UK dairy farm incomes set to recover in 2017-18
British dairy farmers lost an average of 3.49p/litre (€0.0394) in 2016-17, following the extended spell of low milk prices, according to a new survey by accountant Old Mill. However, incomes are set to increase markedly in 2017-18 amid increasing dairy demand and values.
Based on Old Mill and Farm Consultancy Group (FCG) clients with a March year-end, dairy farmers had an average cost of production of 29.20p/litre (€0.032) in 2016-17 – well above the average milk price of 25.71p/litre.
When taking non-milk income, such as calf and cow sales into account, but not including rent, finance or the single payment, the average farm profit was 0.28p/litre.
Mike Butler, chairman of the board at Old Mill, says, “That was well below our forecast profit of 1.08p/litre this time last year.
“And it is purely down to the extended period of low milk prices. Farmers cut expenditure as far as possible, in areas like property repairs and variable costs, but there was only so much they could do to offset the catastrophic milk price.”
However, the outlook is now considerably brighter, with milk prices predicted to average 29p/litre in 2017-2018 and non-milk income pegged at 3.3p/litre.
“Efficient businesses should be able to generate a profit of around 3p/litre, with the more efficient operators sitting above 5p/litre,” explains Phil Cooper, partner at FCG.

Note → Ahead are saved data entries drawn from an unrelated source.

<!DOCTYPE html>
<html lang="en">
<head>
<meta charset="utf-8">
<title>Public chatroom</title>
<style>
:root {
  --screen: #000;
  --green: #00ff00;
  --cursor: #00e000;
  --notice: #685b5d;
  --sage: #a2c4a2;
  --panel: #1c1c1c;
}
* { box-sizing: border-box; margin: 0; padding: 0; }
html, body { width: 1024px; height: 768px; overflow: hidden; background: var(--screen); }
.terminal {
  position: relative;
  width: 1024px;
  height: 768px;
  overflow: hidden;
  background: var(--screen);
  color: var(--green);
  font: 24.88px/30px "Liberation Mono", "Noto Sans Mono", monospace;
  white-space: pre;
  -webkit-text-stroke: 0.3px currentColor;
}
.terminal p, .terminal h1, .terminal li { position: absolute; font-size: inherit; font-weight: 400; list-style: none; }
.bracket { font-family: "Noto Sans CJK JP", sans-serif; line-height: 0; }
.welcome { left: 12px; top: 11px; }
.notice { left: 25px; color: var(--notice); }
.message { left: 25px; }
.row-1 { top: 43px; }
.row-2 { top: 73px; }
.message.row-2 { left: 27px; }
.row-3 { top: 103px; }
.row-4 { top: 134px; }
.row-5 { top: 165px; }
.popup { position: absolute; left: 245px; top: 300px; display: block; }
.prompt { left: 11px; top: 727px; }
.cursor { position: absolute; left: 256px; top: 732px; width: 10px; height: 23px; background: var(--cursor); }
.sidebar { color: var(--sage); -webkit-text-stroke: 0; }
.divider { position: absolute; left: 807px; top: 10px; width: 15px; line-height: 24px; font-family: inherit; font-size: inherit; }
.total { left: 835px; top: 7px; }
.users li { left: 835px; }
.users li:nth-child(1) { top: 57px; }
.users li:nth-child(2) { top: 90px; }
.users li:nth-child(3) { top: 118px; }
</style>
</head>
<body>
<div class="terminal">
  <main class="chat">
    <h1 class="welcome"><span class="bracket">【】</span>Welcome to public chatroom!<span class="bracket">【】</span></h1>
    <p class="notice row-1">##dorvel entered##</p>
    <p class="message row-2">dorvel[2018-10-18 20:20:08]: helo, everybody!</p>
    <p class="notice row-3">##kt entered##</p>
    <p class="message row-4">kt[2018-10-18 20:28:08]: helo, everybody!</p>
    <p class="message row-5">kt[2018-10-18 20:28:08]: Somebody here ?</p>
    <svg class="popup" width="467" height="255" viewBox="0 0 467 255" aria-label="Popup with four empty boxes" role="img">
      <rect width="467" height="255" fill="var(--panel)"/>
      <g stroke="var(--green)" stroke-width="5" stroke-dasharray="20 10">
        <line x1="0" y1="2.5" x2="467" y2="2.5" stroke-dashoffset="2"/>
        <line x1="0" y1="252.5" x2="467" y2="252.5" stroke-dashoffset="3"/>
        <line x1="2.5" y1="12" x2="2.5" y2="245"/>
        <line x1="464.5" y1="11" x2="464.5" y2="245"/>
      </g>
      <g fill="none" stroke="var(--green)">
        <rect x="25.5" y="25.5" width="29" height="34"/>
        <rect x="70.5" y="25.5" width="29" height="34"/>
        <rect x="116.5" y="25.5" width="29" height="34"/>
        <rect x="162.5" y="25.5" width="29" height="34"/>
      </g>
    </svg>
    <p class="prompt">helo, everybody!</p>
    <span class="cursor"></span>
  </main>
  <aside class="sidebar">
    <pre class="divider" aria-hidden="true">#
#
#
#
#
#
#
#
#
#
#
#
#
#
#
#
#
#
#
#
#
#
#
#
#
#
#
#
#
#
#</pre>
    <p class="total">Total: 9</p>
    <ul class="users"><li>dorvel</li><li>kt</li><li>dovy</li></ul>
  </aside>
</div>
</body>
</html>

Costs of production are set to remain virtually unchanged at 29.19p/litre, including imputed costs of £30,000 (€33,866) for unpaid labour, with feed and fertiliser prices dropping back while other areas increase.
“We would expect to see increases in vet and medicine costs as more businesses start vaccinating stock – although some of this should be offset by a reduction in dry cow therapy as milk buyers encourage selective dry cow treatments,” says Cooper.
“Silage costs are expected to increase due to the good grass growing year. And depreciation could rise slightly as renewed confidence leads to increased investment.”
With current predictions showing a shortage of milk going into the winter, there are plenty of reasons to be optimistic, he adds. “That said, it is important to continue to focus on making your business more efficient.”
Analysis of the top and bottom 10% of producers shows that feed, labour and machinery costs are the main areas on which to focus. The bottom 10% of producers received 0.77p/litre more for their milk price than the top 10%, at 25.76p/litre in 2016-17.
Although their herd size was smaller, their yield per cow was higher – but at a steep cost, with expenditure on purchased feed more than double that of the top 10%, at 8.73p/litre. Overall, the top 10% managed a comparable farm profit of 8.94p/litre last year, against a loss of 13.06p/litre among the bottom 10%.
“It is encouraging to see that the top producers can continue to make a profit at times of low milk prices,” says Butler. “And there is a much brighter outlook ahead, with the average 2m litre producer likely to see profits rise from £5,600 to £62,200 in 2017-18.
“However, it will take months, if not years of trading at this level to repair depleted balance sheets – and we would like to see profits rise further, not least through greater efficiency gains. Farmers need to plan carefully to retain as much profit in the business, with one eye to investing for the future in the most tax-efficient manner possible.”
It’s also vital that producers don’t simply ramp up milk production again, as it will tip the balance towards another downward cycle, he warns. “There is no perfect solution, but the more producers who understand that over-production will destroy their market, the greater the chance this precious industry has of maintaining a sensible level of profitability.”
Old Mill and FCG will be unveiling the full results of the survey at the Dairy Show on 4 October.